I’ve worked at my job full-time for 25 years. When I was hired, my employers explained among other things, the pay schedule—which changed over the years from monthly to bi-monthly, to every other week. They delivered faithfully. Never once did it cross my mind that if could be any other way.
In Matt. 5: 19-34 Jesus talks about God supplying what we need from food to clothing. He builds the argument with pictures: “Look at the birds of the air; they do not sow or reap or store away in barns, and yet your heavenly Father feeds them;” and, “If that is how God clothes the grass of the field, which is here today and tomorrow is thrown into the fire, will he not much more clothe you…?”
I naturally tend to worry about this or that. (Hate change to begin with.) As a result I have understood “Do not worry” to be just another commandment to be burdened with. In fact most sermons on the subject treat it as such—justifying Jesus’ discourse with his closing reasoning, “Therefore do not worry about tomorrow, for tomorrow will worry about itself. Each day has enough trouble of its own.” (Any good psychologist could have told me that).
But the thrust of Jesus’ argument is, “Seek first his kingdom and his righteousness, and all these things will be given to you as well.”
So like my paycheck, “Do not worry,” is about God’s faithful provision, and a conclusion—not a commandment.
And Jesus wasn’t talking about worry. He was talking about trust.
Peter uses the same tact in his first letter. Though it seems he is talking about marriage and employment behavior, he’s really talking about trust. Removing the apparent commandments to “do this,” or “be that” from the context in chapters 1-4 (the, “do not worry” phrases), it reads as an inspiring epistle of encouragement.
And his advice on servants, husbands and wives are applications of two thoughts: “When they hurled their insults at him, he did not retaliate; when he suffered, he made no threats. Instead, he entrusted himself to him who judges justly” (1 Peter 2: 23); and “Therefore, since Christ suffered in his body, arm yourselves also with the same attitude, because whoever suffers in the body is done with sin. As a result, they do not live the rest of their earthly lives for evil human desires, but rather for the will of God“ 1 Peter 4: 1,2).

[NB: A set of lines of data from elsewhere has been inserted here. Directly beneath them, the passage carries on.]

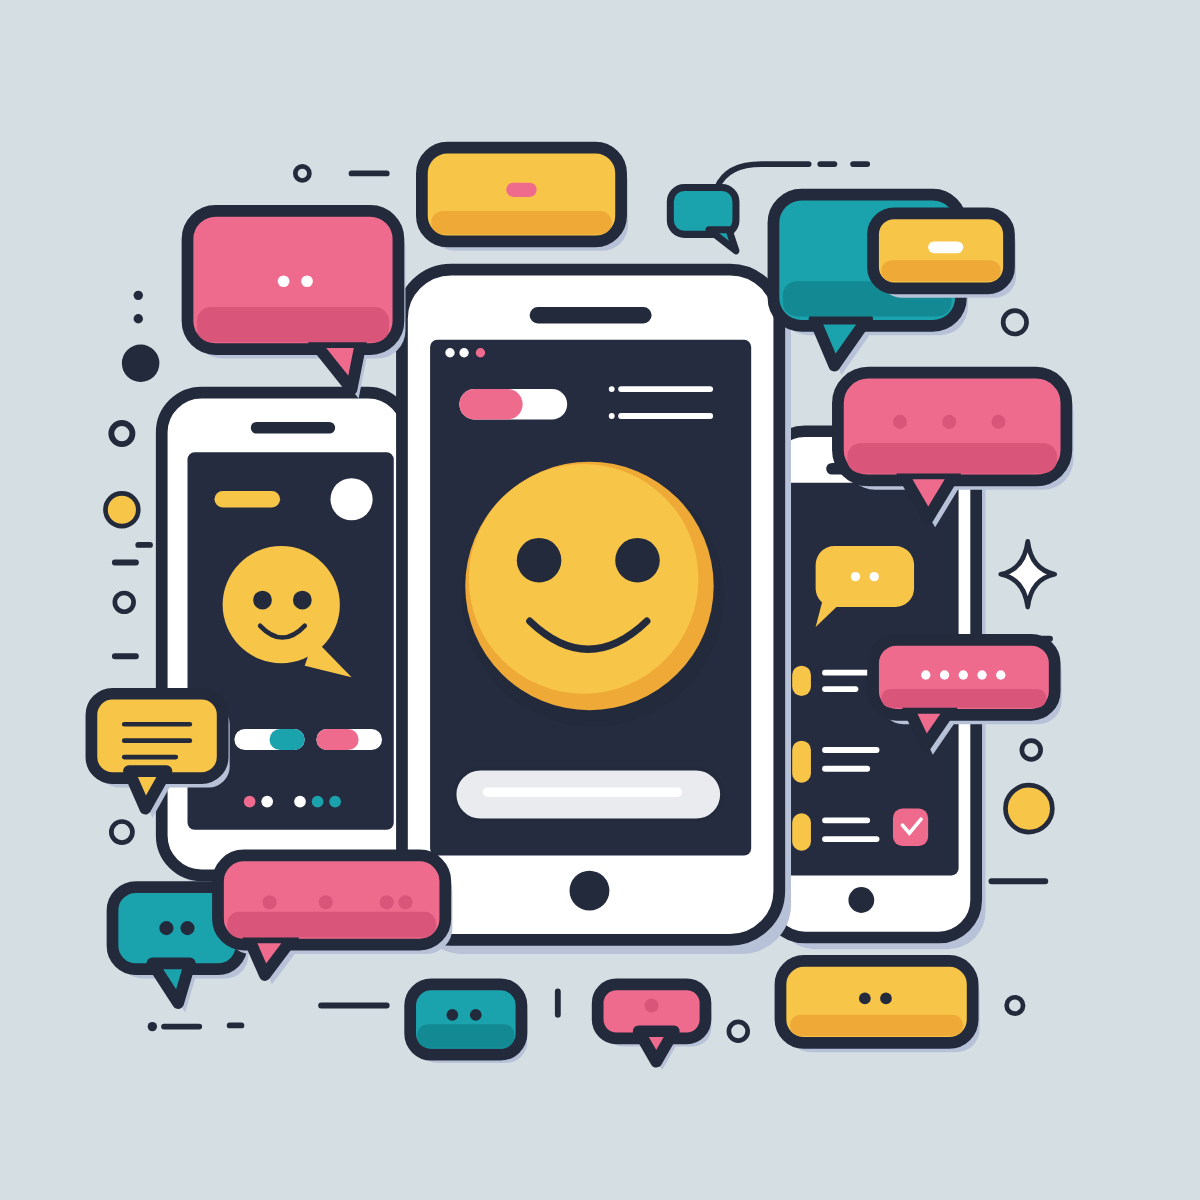
<!DOCTYPE html>
<html lang="en">
<head>
<meta charset="utf-8">
<title>Chat Apps</title>
<link rel="stylesheet" href="https://fonts.googleapis.com/css2?family=Nunito:wght@700&display=swap">
<style>
  :root {
    --backdrop: #d5dfe3;
    --ink: #222a3c;
    --screen: #262c40;
    --shell: #ffffff;
    --shell-shade: #dfe3f0;
    --pink: #ef6b8d;
    --pink-deep: #d9557a;
    --yellow: #f7c548;
    --yellow-deep: #eea937;
    --teal: #1ba3ad;
    --teal-deep: #138a93;
    --field: #e9ebef;
    --shadow: #b7c2d8;
  }
  html, body {
    margin: 0;
    width: 1200px;
    height: 1200px;
    overflow: hidden;
    background: var(--backdrop);
    font-family: "Nunito", sans-serif;
  }
  .artboard { display: block; width: 1200px; height: 1200px; }
  .outline { stroke: var(--ink); stroke-width: 10; stroke-linejoin: round; }
  .shade { fill: var(--shadow); }
  .pink { fill: var(--pink); }
  .yellow { fill: var(--yellow); }
  .teal { fill: var(--teal); }
  .shell { fill: var(--shell); }
  .screen { fill: var(--screen); }
  .ink-fill { fill: var(--ink); }
  .dots circle { fill: var(--ink); }
  .dots-light circle { fill: var(--shell); }
  .line { stroke: var(--ink); stroke-width: 5; stroke-linecap: round; fill: none; }
  .line-light { stroke: var(--shell); stroke-width: 5; stroke-linecap: round; fill: none; }
</style>
</head>
<body>
<svg class="artboard" viewBox="0 0 1024 1024" xmlns="http://www.w3.org/2000/svg" role="img" aria-label="Three phones with smiling faces surrounded by colourful chat bubbles">
  <defs>
    <g id="bubble-pink-top"><rect x="160" y="180" width="180" height="118" rx="24"/><path d="M268 292 L300 332 L308 292Z"/></g>
    <g id="bubble-yellow-top"><rect x="360" y="126" width="170" height="80" rx="22"/></g>
    <g id="bubble-teal-top"><rect x="660" y="166" width="160" height="112" rx="24"/><path d="M695 272 L712 312 L740 272Z"/></g>
    <g id="bubble-yellow-right"><rect x="745" y="182" width="116" height="64" rx="18"/></g>
    <g id="bubble-pink-right"><rect x="715" y="318" width="195" height="92" rx="26"/><path d="M770 404 L792 442 L815 404Z"/></g>
    <g id="bubble-pink-mid"><rect x="745" y="546" width="155" height="64" rx="20"/><path d="M775 604 L790 636 L812 604Z"/></g>
    <g id="bubble-yellow-left"><rect x="78" y="592" width="112" height="72" rx="18"/><path d="M110 658 L124 690 L142 658Z"/></g>
    <g id="bubble-teal-bottom"><rect x="96" y="757" width="110" height="70" rx="20"/><path d="M130 822 L152 856 L162 822Z"/></g>
    <g id="bubble-pink-bottom"><rect x="186" y="730" width="194" height="76" rx="22"/><path d="M212 800 L226 832 L250 800Z"/></g>
    <g id="bubble-teal-small"><rect x="350" y="840" width="95" height="60" rx="18"/></g>
    <g id="bubble-pink-small"><rect x="510" y="840" width="92" height="46" rx="16"/><path d="M545 880 L560 906 L575 880Z"/></g>
    <g id="bubble-yellow-bottom"><rect x="666" y="820" width="164" height="70" rx="20"/></g>
    <g id="bubble-teal-icon"><rect x="572" y="160" width="56" height="40" rx="12"/><path d="M605 196 L628 214 L622 196Z"/></g>

    <rect id="phone-left" x="138" y="335" width="210" height="412" rx="34"/>
    <rect id="phone-right" x="655" y="368" width="178" height="432" rx="32"/>
    <rect id="phone-center" x="343" y="230" width="322" height="572" rx="42"/>
    <circle id="dot" r="6"/>
  </defs>

  <g class="ornaments">
    <circle cx="120" cy="310" r="16" class="ink-fill"/>
    <circle cx="104" cy="370" r="9" fill="none" class="outline" style="stroke-width:5"/>
    <circle cx="104" cy="435" r="14" class="yellow outline" style="stroke-width:4"/>
    <circle cx="106" cy="514" r="8" fill="none" class="outline" style="stroke-width:4"/>
    <circle cx="104" cy="710" r="9" fill="none" class="outline" style="stroke-width:4"/>
    <circle cx="258" cy="148" r="6" fill="none" class="outline" style="stroke-width:4"/>
    <circle cx="866" cy="275" r="10" fill="none" class="outline" style="stroke-width:4"/>
    <circle cx="878" cy="690" r="20" class="yellow outline" style="stroke-width:4"/>
    <circle cx="880" cy="640" r="8" fill="none" class="outline" style="stroke-width:4"/>
    <circle cx="630" cy="880" r="8" fill="none" class="outline" style="stroke-width:4"/>
    <circle cx="866" cy="858" r="7" fill="none" class="outline" style="stroke-width:4"/>
    <path class="line" d="M300 148 H330 M128 465 H118 M98 480 H116 M98 560 H116 M846 752 H892 M886 545 H896 M140 876 H170 M274 858 H330 M476 846 V866 M196 875 H206 M700 140 H712 M728 140 H740 M160 572 V580"/>
    <circle cx="118" cy="252" r="4" class="ink-fill"/>
    <circle cx="118" cy="272" r="4" class="ink-fill"/>
    <circle cx="130" cy="876" r="4" class="ink-fill"/>
    <path class="shell outline" style="stroke-width:4" d="M877 462 Q880 486 900 490 Q880 494 877 518 Q874 494 854 490 Q874 486 877 462Z"/>
  </g>

  <g class="phones">
    <use href="#phone-left" class="shade" transform="translate(8 10)"/>
    <use href="#phone-left" class="shell outline"/>
    <rect x="160" y="386" width="176" height="322" rx="6" class="screen"/>
    <rect x="214" y="360" width="72" height="10" rx="5" class="ink-fill"/>
    <rect x="183" y="419" width="56" height="14" rx="7" class="yellow"/>
    <circle cx="300" cy="426" r="18" class="shell"/>
    <g class="left-smiley">
      <path d="M268 545 L300 578 L260 568Z" class="yellow"/>
      <circle cx="240" cy="516" r="50" class="yellow"/>
      <circle cx="224" cy="512" r="8" class="ink-fill"/>
      <circle cx="258" cy="512" r="8" class="ink-fill"/>
      <path d="M222 534 Q241 554 260 534" class="line" style="stroke-width:4"/>
    </g>
    <rect x="200" y="622" width="60" height="18" rx="9" class="shell"/>
    <rect x="230" y="622" width="30" height="18" rx="9" class="teal"/>
    <rect x="270" y="622" width="56" height="18" rx="9" class="shell"/>
    <rect x="270" y="622" width="36" height="18" rx="9" class="pink"/>
    <circle cx="213" cy="684" r="5" class="pink"/>
    <circle cx="228" cy="684" r="5" class="shell"/>
    <circle cx="256" cy="684" r="5" class="shell"/>
    <circle cx="271" cy="684" r="5" class="teal"/>
    <circle cx="286" cy="684" r="5" class="teal"/>

    <use href="#phone-right" class="shade" transform="translate(8 10)"/>
    <use href="#phone-right" class="shell outline"/>
    <rect x="668" y="412" width="150" height="335" rx="6" class="screen"/>
    <rect x="705" y="395" width="60" height="10" rx="5" class="ink-fill"/>
    <circle cx="735" cy="768" r="11" class="ink-fill"/>
    <g class="chat-list">
      <path d="M702 512 L696 535 L718 514Z" class="yellow"/>
      <rect x="696" y="466" width="84" height="52" rx="16" class="yellow"/>
      <circle cx="730" cy="492" r="4" class="shell"/>
      <circle cx="746" cy="492" r="4" class="shell"/>
      <rect x="676" y="568" width="16" height="26" rx="8" class="yellow"/>
      <path class="line-light" d="M704 574 H740 M704 588 H730"/>
      <rect x="676" y="632" width="16" height="36" rx="8" class="yellow"/>
      <path class="line-light" d="M704 640 H748 M704 656 H740"/>
      <rect x="676" y="694" width="16" height="32" rx="8" class="yellow"/>
      <path class="line-light" d="M704 700 H740 M704 716 H748"/>
      <rect x="762" y="690" width="30" height="32" rx="8" class="pink"/>
      <path d="M770 704 L776 711 L786 699" fill="none" stroke="var(--shell)" stroke-width="3" stroke-linecap="round"/>
    </g>

    <use href="#phone-center" class="shade" transform="translate(10 12)"/>
    <use href="#phone-center" class="shell outline"/>
    <rect x="367" y="290" width="274" height="440" rx="6" class="screen"/>
    <rect x="452" y="262" width="104" height="14" rx="7" class="ink-fill"/>
    <circle cx="503" cy="760" r="17" class="ink-fill"/>
    <circle cx="384" cy="301" r="4" class="shell"/>
    <circle cx="396" cy="301" r="4" class="shell"/>
    <circle cx="410" cy="301" r="4" class="pink"/>
    <rect x="392" y="332" width="92" height="26" rx="13" class="shell"/>
    <rect x="392" y="332" width="54" height="26" rx="13" class="pink"/>
    <path class="line-light" d="M530 332 H606 M530 355 H606 M522 332 H522 M522 355 H522"/>
    <g class="main-smiley">
      <circle cx="506" cy="508" r="112" class="ink-fill"/>
      <circle cx="503" cy="500" r="106" fill="var(--yellow-deep)"/>
      <circle cx="498" cy="494" r="98" class="yellow"/>
      <circle cx="460" cy="478" r="19" class="ink-fill"/>
      <circle cx="544" cy="478" r="19" class="ink-fill"/>
      <path d="M452 530 Q502 578 552 530" class="line" style="stroke-width:6"/>
    </g>
    <rect x="388" y="656" width="228" height="44" rx="22" class="field" fill="var(--field)" stroke="var(--ink)" stroke-width="3"/>
    <rect x="412" y="672" width="170" height="8" rx="4" class="shell"/>
  </g>

  <g class="bubbles">
    <use href="#bubble-pink-top" class="shade" transform="translate(6 8)"/>
    <use href="#bubble-pink-top" class="pink outline"/>
    <rect x="168" y="262" width="164" height="30" rx="12" fill="var(--pink-deep)"/>
    <circle cx="242" cy="240" r="5" class="shell"/><circle cx="262" cy="240" r="5" class="shell"/>

    <use href="#bubble-yellow-top" class="shade" transform="translate(6 8)"/>
    <use href="#bubble-yellow-top" class="yellow outline"/>
    <rect x="368" y="180" width="154" height="20" rx="10" fill="var(--yellow-deep)"/>
    <rect x="432" y="156" width="26" height="12" rx="6" class="pink"/>

    <use href="#bubble-teal-icon" class="teal outline" style="stroke-width:6"/>
    <path class="line" d="M612 160 Q620 140 650 140 H690"/>

    <use href="#bubble-teal-top" class="shade" transform="translate(6 8)"/>
    <use href="#bubble-teal-top" class="teal outline"/>
    <rect x="668" y="240" width="144" height="30" rx="12" fill="var(--teal-deep)"/>
    <use href="#bubble-yellow-right" class="shade" transform="translate(6 8)"/>
    <use href="#bubble-yellow-right" class="yellow outline"/>
    <rect x="752" y="222" width="102" height="18" rx="9" fill="var(--yellow-deep)"/>
    <rect x="792" y="206" width="30" height="10" rx="5" class="shell"/>

    <use href="#bubble-pink-right" class="shade" transform="translate(6 8)"/>
    <use href="#bubble-pink-right" class="pink outline"/>
    <rect x="723" y="378" width="179" height="26" rx="12" fill="var(--pink-deep)"/>
    <g fill="var(--pink-deep)"><circle cx="768" cy="360" r="6"/><circle cx="810" cy="360" r="6"/><circle cx="852" cy="360" r="6"/></g>

    <use href="#bubble-pink-mid" class="shade" transform="translate(6 8)"/>
    <use href="#bubble-pink-mid" class="pink outline"/>
    <rect x="752" y="588" width="141" height="16" rx="8" fill="var(--pink-deep)"/>
    <g class="shell"><circle cx="790" cy="576" r="4"/><circle cx="806" cy="576" r="4"/><circle cx="822" cy="576" r="4"/><circle cx="838" cy="576" r="4"/><circle cx="854" cy="576" r="4"/></g>

    <use href="#bubble-yellow-left" class="shade" transform="translate(6 8)"/>
    <use href="#bubble-yellow-left" class="yellow outline"/>
    <path class="line" d="M106 618 H162 M106 632 H162 M106 646 H150" style="stroke-width:4"/>

    <use href="#bubble-teal-bottom" class="shade" transform="translate(6 8)"/>
    <use href="#bubble-teal-bottom" class="teal outline"/>
    <circle cx="142" cy="792" r="6" class="ink-fill"/><circle cx="160" cy="792" r="6" class="ink-fill"/>

    <use href="#bubble-pink-bottom" class="shade" transform="translate(6 8)"/>
    <use href="#bubble-pink-bottom" class="pink outline"/>
    <rect x="194" y="778" width="178" height="22" rx="10" fill="var(--pink-deep)"/>
    <g fill="var(--pink-deep)"><circle cx="230" cy="770" r="6"/><circle cx="278" cy="770" r="6"/><circle cx="330" cy="770" r="6"/><circle cx="346" cy="770" r="6"/></g>

    <use href="#bubble-teal-small" class="shade" transform="translate(5 7)"/>
    <use href="#bubble-teal-small" class="teal outline"/>
    <rect x="356" y="874" width="83" height="20" rx="9" fill="var(--teal-deep)"/>
    <circle cx="386" cy="866" r="5" class="ink-fill"/><circle cx="406" cy="866" r="5" class="ink-fill"/>

    <use href="#bubble-pink-small" class="shade" transform="translate(5 7)"/>
    <use href="#bubble-pink-small" class="pink outline"/>
    <circle cx="556" cy="858" r="6" fill="var(--pink-deep)"/>

    <use href="#bubble-yellow-bottom" class="shade" transform="translate(6 8)"/>
    <use href="#bubble-yellow-bottom" class="yellow outline"/>
    <rect x="674" y="866" width="148" height="18" rx="9" fill="var(--yellow-deep)"/>
    <circle cx="738" cy="852" r="5" class="ink-fill"/><circle cx="756" cy="852" r="5" class="ink-fill"/>
  </g>
</svg>
</body>
</html>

Like seeking first the kingdom of God, we “entrust” ourselves to God. to make any judgments. Not our job.